Of the 60 pioneer SUSS law students enrolled last year, seven have dropped out or deferred their studies due to job pressures and family commitments.
The programme, which runs as a four to five-year course, is the only one to offer a full-load law degree with classes at night to cater to working adults.
The SUSS law school - where the average age of students is in the late 30s - was set up in 2016 to address a shortage of lawyers in criminal and family law.
On top of a heavy study load, many of the students have had to juggle work and family while attending night classes.
Professor Leslie Chew, the school's dean and a Senior Counsel, said: "I would be worried if there's no attrition, it would mean our standards are not good enough."
Of the seven who dropped out, two did not meet the minimum grade point average (GPA) to progress to the second year, three withdrew and two deferred for reasons that include work commitments such as being posted overseas.
The programme, which runs as a four to five-year course, is the only one to offer a full-load law degree with classes at night to cater to working adults. The SUSS law school - where the average age of students is in the late 30s - was set up in 2016 to address a shortage of lawyers in criminal and family law.
One of those who deferred is returning next year to continue his studies. All 64 students in the second batch are still in the course.
Students have to hit a GPA of 3 out of 5 in every semester to continue in the course.
But they need a GPA of at least 3.5 upon graduation to qualify as professional lawyers, just like graduates from the two other law schools at National University of Singapore and Singapore Management University.

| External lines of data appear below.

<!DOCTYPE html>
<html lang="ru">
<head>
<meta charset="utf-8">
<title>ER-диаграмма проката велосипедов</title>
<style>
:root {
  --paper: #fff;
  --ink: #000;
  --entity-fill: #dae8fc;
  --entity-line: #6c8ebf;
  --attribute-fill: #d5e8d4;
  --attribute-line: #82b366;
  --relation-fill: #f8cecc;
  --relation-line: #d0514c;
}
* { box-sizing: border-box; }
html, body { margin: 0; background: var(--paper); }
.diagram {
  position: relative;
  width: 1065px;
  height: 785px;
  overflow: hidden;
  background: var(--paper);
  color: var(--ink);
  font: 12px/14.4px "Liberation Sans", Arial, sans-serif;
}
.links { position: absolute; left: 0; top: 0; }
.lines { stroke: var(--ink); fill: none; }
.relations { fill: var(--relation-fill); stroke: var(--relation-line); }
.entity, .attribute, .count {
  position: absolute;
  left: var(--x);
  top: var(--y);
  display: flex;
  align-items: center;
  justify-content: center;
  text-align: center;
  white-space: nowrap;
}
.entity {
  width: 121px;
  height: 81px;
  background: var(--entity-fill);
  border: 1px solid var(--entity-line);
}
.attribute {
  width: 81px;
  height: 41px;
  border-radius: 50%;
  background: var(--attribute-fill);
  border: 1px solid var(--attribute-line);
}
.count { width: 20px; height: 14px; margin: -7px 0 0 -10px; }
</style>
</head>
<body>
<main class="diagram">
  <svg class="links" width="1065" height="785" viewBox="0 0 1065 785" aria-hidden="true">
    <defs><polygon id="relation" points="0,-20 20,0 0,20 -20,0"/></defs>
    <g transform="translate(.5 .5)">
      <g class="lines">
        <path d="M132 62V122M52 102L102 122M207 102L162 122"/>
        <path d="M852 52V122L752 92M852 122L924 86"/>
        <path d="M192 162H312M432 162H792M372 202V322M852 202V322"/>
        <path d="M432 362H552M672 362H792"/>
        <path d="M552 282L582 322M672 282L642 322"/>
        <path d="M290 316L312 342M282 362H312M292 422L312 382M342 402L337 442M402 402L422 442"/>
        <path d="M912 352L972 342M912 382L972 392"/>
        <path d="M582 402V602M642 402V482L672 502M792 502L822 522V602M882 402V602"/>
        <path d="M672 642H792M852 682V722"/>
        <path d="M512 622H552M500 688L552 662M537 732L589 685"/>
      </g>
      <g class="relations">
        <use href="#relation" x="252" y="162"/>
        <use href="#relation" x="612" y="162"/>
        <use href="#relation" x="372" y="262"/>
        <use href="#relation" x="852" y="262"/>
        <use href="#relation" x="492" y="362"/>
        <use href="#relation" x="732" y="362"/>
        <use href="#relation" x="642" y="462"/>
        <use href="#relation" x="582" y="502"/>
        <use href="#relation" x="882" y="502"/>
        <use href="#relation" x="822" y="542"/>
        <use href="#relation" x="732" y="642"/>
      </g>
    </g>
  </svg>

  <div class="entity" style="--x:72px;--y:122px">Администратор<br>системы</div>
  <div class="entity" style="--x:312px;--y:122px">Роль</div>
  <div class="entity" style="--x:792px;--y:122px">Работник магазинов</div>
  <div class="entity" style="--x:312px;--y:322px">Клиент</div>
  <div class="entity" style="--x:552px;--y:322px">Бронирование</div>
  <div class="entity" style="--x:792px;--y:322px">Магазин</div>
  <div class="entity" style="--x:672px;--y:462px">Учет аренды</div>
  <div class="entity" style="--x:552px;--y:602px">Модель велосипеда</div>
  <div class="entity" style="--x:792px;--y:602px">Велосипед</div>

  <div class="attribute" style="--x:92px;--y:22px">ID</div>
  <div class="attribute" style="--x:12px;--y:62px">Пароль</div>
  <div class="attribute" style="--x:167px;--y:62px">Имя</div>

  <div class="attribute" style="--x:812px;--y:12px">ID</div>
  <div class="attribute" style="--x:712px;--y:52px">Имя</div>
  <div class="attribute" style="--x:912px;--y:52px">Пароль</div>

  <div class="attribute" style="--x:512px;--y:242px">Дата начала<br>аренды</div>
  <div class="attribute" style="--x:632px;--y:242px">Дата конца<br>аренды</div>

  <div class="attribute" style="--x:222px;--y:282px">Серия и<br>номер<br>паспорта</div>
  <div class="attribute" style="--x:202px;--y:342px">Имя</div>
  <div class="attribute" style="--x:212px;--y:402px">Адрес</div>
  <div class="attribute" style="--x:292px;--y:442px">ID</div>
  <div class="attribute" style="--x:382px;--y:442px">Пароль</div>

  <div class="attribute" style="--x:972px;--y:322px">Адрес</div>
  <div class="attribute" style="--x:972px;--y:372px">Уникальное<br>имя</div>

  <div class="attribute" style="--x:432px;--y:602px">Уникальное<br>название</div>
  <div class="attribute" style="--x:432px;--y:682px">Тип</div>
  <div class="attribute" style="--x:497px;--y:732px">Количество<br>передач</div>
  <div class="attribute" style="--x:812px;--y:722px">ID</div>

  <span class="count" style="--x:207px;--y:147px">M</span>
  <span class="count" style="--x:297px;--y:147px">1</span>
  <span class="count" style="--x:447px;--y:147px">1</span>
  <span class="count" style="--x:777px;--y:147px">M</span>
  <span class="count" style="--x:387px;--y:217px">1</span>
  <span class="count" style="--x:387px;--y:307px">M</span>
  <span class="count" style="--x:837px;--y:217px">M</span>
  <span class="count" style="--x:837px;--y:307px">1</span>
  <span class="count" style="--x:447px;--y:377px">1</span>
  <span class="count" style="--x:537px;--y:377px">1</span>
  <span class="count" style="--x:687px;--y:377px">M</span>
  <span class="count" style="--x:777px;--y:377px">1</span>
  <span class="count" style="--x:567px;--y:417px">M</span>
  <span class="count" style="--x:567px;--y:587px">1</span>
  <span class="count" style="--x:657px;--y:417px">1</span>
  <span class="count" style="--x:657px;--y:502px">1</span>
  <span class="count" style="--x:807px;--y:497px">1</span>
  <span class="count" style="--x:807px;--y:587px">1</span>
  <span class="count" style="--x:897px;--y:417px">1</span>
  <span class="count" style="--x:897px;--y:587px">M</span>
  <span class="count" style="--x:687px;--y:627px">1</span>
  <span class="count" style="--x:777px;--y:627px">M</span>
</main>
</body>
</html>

The students also face financial pressures. In the Juris Doctor (JD) programme, for those already armed with other degrees, students have to pay more than $160,000 in tuition fees in total.

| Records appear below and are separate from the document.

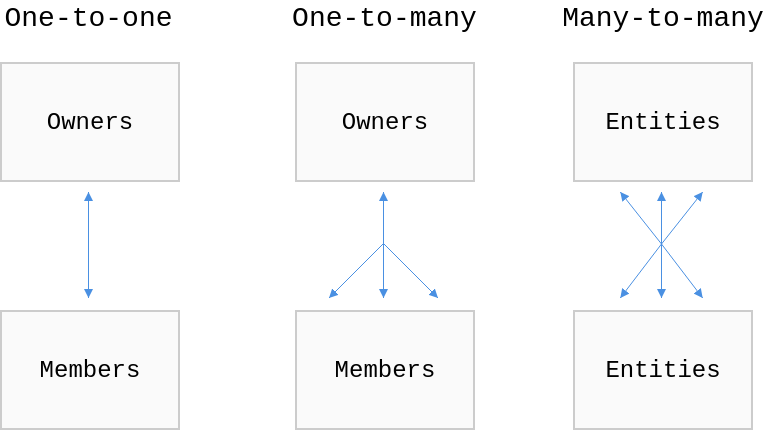
<!DOCTYPE html>
<html lang="en">
<head>
<meta charset="utf-8">
<title>Relationship types</title>
<style>
:root {
  --page: #ffffff;
  --ink: #000000;
  --box-fill: #fafafa;
  --box-line: #cccccc;
  --arrow: #4a90e2;
}
* { box-sizing: border-box; margin: 0; padding: 0; }
html, body { width: 764px; height: 430px; overflow: hidden; background: var(--page); }
body { color: var(--ink); font-family: "Liberation Mono", monospace; }
.relations {
  display: grid;
  grid-template-columns: 295px 278px 180px;
  width: 764px;
  height: 430px;
}
.relation {
  display: grid;
  grid-template-columns: 180px;
  grid-template-rows: 62px 120px 128px 120px;
  width: 180px;
}
.title {
  display: flex;
  justify-content: center;
  width: 180px;
  min-width: 0;
  font-size: 28px;
  font-weight: 400;
  line-height: 37px;
  white-space: nowrap;
}
.one-to-one .title { padding-right: 3px; }
.one-to-many .title { padding-right: 1px; }
.entity {
  display: flex;
  align-items: center;
  justify-content: center;
  width: 180px;
  height: 120px;
  border: 2px solid var(--box-line);
  background: var(--box-fill);
  font-size: 24px;
}
.links { display: block; width: 180px; height: 128px; }
.links line { stroke: var(--arrow); stroke-width: 1; }
.arrowhead { fill: var(--arrow); }
</style>
</head>
<body>
<main class="relations">
  <section class="relation one-to-one">
    <h2 class="title">One-to-one</h2>
    <div class="entity">Owners</div>
    <svg class="links" viewBox="0 0 180 128" role="img" aria-label="One owner linked to one member">
      <defs>
        <marker id="tip" markerUnits="userSpaceOnUse" markerWidth="9" markerHeight="9" refX="9" refY="4.5" orient="auto-start-reverse">
          <polygon class="arrowhead" points="0,0 9,4.5 0,9"/>
        </marker>
      </defs>
      <line x1="88.5" y1="10" x2="88.5" y2="116" marker-start="url(#tip)" marker-end="url(#tip)"/>
    </svg>
    <div class="entity">Members</div>
  </section>

  <section class="relation one-to-many">
    <h2 class="title">One-to-many</h2>
    <div class="entity">Owners</div>
    <svg class="links" viewBox="0 0 180 128" role="img" aria-label="One owner linked to several members">
      <line x1="88.5" y1="10" x2="88.5" y2="116" marker-start="url(#tip)" marker-end="url(#tip)"/>
      <line x1="88.5" y1="61.5" x2="34" y2="116" marker-end="url(#tip)"/>
      <line x1="88.5" y1="61.5" x2="143" y2="116" marker-end="url(#tip)"/>
    </svg>
    <div class="entity">Members</div>
  </section>

  <section class="relation many-to-many">
    <h2 class="title">Many-to-many</h2>
    <div class="entity">Entities</div>
    <svg class="links" viewBox="0 0 180 128" role="img" aria-label="Several entities linked to several entities">
      <line x1="88.5" y1="10" x2="88.5" y2="116" marker-start="url(#tip)" marker-end="url(#tip)"/>
      <line x1="88.5" y1="62" x2="47.3" y2="10" marker-end="url(#tip)"/>
      <line x1="88.5" y1="62" x2="129.7" y2="10" marker-end="url(#tip)"/>
      <line x1="88.5" y1="62" x2="47.3" y2="116" marker-end="url(#tip)"/>
      <line x1="88.5" y1="62" x2="129.7" y2="116" marker-end="url(#tip)"/>
    </svg>
    <div class="entity">Entities</div>
  </section>
</main>
</body>
</html>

These students do not receive a government subsidy as they would have already enjoyed it while studying at the other local universities.

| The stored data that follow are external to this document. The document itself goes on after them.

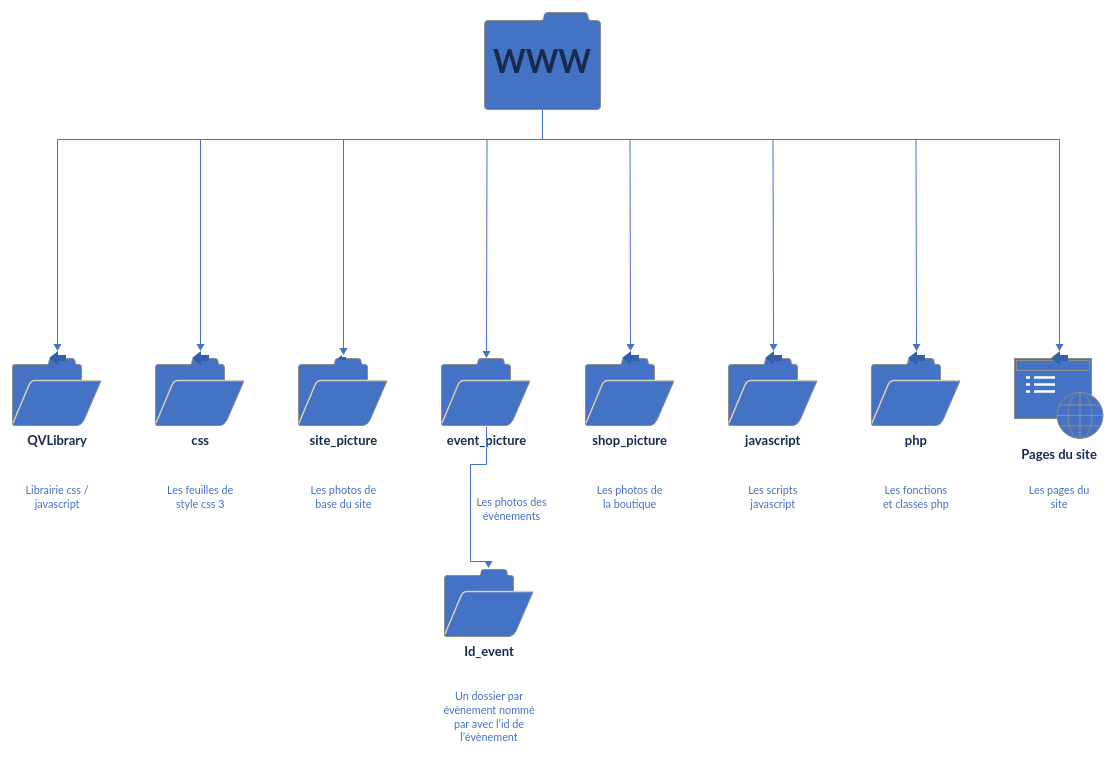
<!DOCTYPE html>
<html lang="fr">
<head>
<meta charset="utf-8">
<title>Arborescence du site</title>
<style>
:root {
  --blue: #4472c4;
  --blue-dark: #3260ab;
  --edge: #8c8c88;
  --fold: #d3cfbd;
  --ink: #172b4d;
  --paper: #fff;
}
* { box-sizing: border-box; margin: 0; }
body { width: 1117px; height: 770px; overflow: hidden; background: var(--paper); }
.tree {
  position: relative; width: 1117px; height: 770px; overflow: hidden;
  font-family: Lato, "Open Sans", sans-serif;
}
.tree svg { display: block; overflow: visible; }
.symbols { position: absolute; width: 0; height: 0; }
.root { position: absolute; left: 484px; top: 12px; }
.root text { font-weight: 700; font-size: 32px; fill: var(--ink); }
.level {
  position: absolute; left: -14.5px; top: 358px;
  display: grid; grid-template-columns: repeat(8, 143.15px);
}
.node { display: flex; flex-direction: column; align-items: center; text-align: center; }
.node h2 { height: 18px; margin-top: 5px; font-size: 13px; line-height: 18px; font-weight: 700; color: var(--ink); white-space: nowrap; }
.node p { margin-top: 34px; font-size: 10.8px; line-height: 13.8px; color: var(--blue); white-space: nowrap; }
.node.events p { margin: 46px 0 0 50px; }
.node.pages h2 { margin-top: 19px; }
.node.pages p { margin-top: 20px; }
.child { position: absolute; left: 429px; top: 569px; width: 120px; }
.child p { margin-top: 29px; }
.links { position: absolute; left: 0; top: 0; }
.body { fill: var(--blue); stroke: var(--edge); }
.flap { fill: var(--blue); stroke: var(--fold); stroke-width: 1.5; }
.tag { fill: var(--blue-dark); }
.grid-line { fill: none; stroke: var(--edge); }
.list { fill: none; stroke: var(--paper); stroke-width: 2.4; }
.wire { fill: none; stroke: var(--blue); }
.tip { fill: var(--blue); }
</style>
</head>
<body>
<main class="tree">
  <svg class="symbols" aria-hidden="true">
    <defs>
      <g id="folder">
        <path class="body" d="M.5 65V9Q.5 6.500 3 6.500H35Q37 6.500 37 4V3Q37 .5 40 .5H60Q63 .5 63 3V4Q63 6.500 65 6.500H67Q69.500 6.500 69.500 9V40L60 67.500H3Q.5 67.500 .5 65Z"/>
        <path class="body" d="M1 66L17 27Q19 22.500 23 22.500H88Q89 22.500 88.500 24L72 62Q69 67.500 65 67.500H3Q.5 67.500 1 66Z"/>
        <path class="flap" fill="none" d="M1 65L17 27Q19 22.500 23 22.500H88"/>
      </g>
      <path id="tag" class="tag" d="M37 0L46 -7V-3H54V3H46V7Z"/>
      <path id="tip" class="tip" d="M0 0L-4 -7H4Z"/>
    </defs>
  </svg>

  <svg class="root" width="117" height="98">
    <path class="body" d="M.5 94V12Q.5 8.500 4 8.500H57Q60 8.500 60 5V4Q60 .5 64 .5H100Q104 .5 104 4V5Q104 8.500 107 8.500H113Q116.500 8.500 116.500 12V94Q116.500 97.500 113 97.500H4Q.5 97.500 .5 94Z"/>
    <text x="9" y="61" textLength="98" lengthAdjust="spacingAndGlyphs">WWW</text>
  </svg>

  <section class="level">
    <article class="node">
      <svg width="90" height="68"><use href="#folder"/><use href="#tag"/></svg>
      <h2>QVLibrary</h2>
      <p>Librairie css /<br>javascript</p>
    </article>
    <article class="node">
      <svg width="90" height="68"><use href="#folder"/><use href="#tag"/></svg>
      <h2>css</h2>
      <p>Les feuilles de<br>style css 3</p>
    </article>
    <article class="node">
      <svg width="90" height="68"><use href="#folder"/><path class="tag" d="M40 0L44 -3V-1H48V2H41Z"/></svg>
      <h2>site_picture</h2>
      <p>Les photos de<br>base du site</p>
    </article>
    <article class="node events">
      <svg width="90" height="68"><use href="#folder"/></svg>
      <h2>event_picture</h2>
      <p>Les photos des<br>évènements</p>
    </article>
    <article class="node">
      <svg width="90" height="68"><use href="#folder"/><use href="#tag"/></svg>
      <h2>shop_picture</h2>
      <p>Les photos de<br>la boutique</p>
    </article>
    <article class="node">
      <svg width="90" height="68"><use href="#folder"/><use href="#tag"/></svg>
      <h2>javascript</h2>
      <p>Les scripts<br>javascript</p>
    </article>
    <article class="node">
      <svg width="90" height="68"><use href="#folder"/><use href="#tag"/></svg>
      <h2>php</h2>
      <p>Les fonctions<br>et classes php</p>
    </article>
    <article class="node pages">
      <svg width="90" height="68">
        <rect class="body" x=".5" y=".5" width="77" height="60"/>
        <rect class="grid-line" x="2.500" y="2.500" width="73" height="10"/>
        <path class="list" d="M12 19.500H16M20 19.500H41M12 26.500H16M20 26.500H41M12 33.500H16M20 33.500H41"/>
        <circle class="body" cx="66" cy="57.500" r="23"/>
        <ellipse class="grid-line" cx="66" cy="57.500" rx="12" ry="23"/>
        <path class="grid-line" d="M66 34.500V80.500M43 57.500H89M46 47H86M46 68H86"/>
        <use href="#tag"/>
      </svg>
      <h2>Pages du site</h2>
      <p>Les pages du<br>site</p>
    </article>
  </section>

  <article class="node child">
    <svg width="90" height="68"><use href="#folder"/></svg>
    <h2>Id_event</h2>
    <p>Un dossier par<br>évènement nommé<br>par avec l’id de<br>l’évènement</p>
  </article>

  <svg class="links" width="1117" height="770" aria-hidden="true">
    <path class="wire" d="M542.500 110V139.500M57.500 346V139.500H1059.500V346M200.500 139.500V346M343.500 139.500V350M487 139.500L486.500 353M630 139.500L630.500 346M773 139.500L773.500 346M916 139.500L916.500 346"/>
    <path class="wire" d="M486.500 427V464.500H470.500V561.500H488.500V564"/>
    <use href="#tip" x="57.500" y="351"/>
    <use href="#tip" x="200.500" y="351"/>
    <use href="#tip" x="343.500" y="355"/>
    <use href="#tip" x="486.500" y="358"/>
    <use href="#tip" x="630.500" y="351"/>
    <use href="#tip" x="773.500" y="351"/>
    <use href="#tip" x="916.500" y="351"/>
    <use href="#tip" x="1059.500" y="351"/>
    <use href="#tip" x="488.500" y="568"/>
  </svg>
</main>
</body>
</html>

For those who undertake the programme as their first degree, they pay about $39,000 to $46,000 in total, with government subsidies.
Prof Chew said the university is working hard to get more financial aid for students who do not qualify for the government tuition grant.
About half of those in the JD programme fall into this group. "Our fees are not low, and for some of our students who have worked for 20 years, supporting children and are self-funding, it comes as a great sacrifice," said Prof Chew.
From next year, a handful of students can benefit from the Choor Singh Study Award and the Irene Tan Liang Kheng Scholarship Award, made possible by recent donations.
Currently, at least three students are recipients of study awards from the Ministry of Law, which provides $60,000 to $75,000, depending on the course, to Singaporeans who are not eligible for government tuition grants.
But Prof Chew said the law school will work closely with the university's newly set up Advancement Office to source more funding and book prizes, for instance.
Amid concern about young lawyers leaving the industry too soon, he believes his students - many of whom are paralegals or have experience in family or criminal law - will stay the course because they made a deliberate decision to come into law.
He said: "They've invested so much money and their lives. They're not young kids with parents underwriting everything.
"They are the people who always wanted to be a lawyer but couldn't get into NUS... So they have kept their dream.
"I have great respect for my students because these are guys and girls who came the hard way."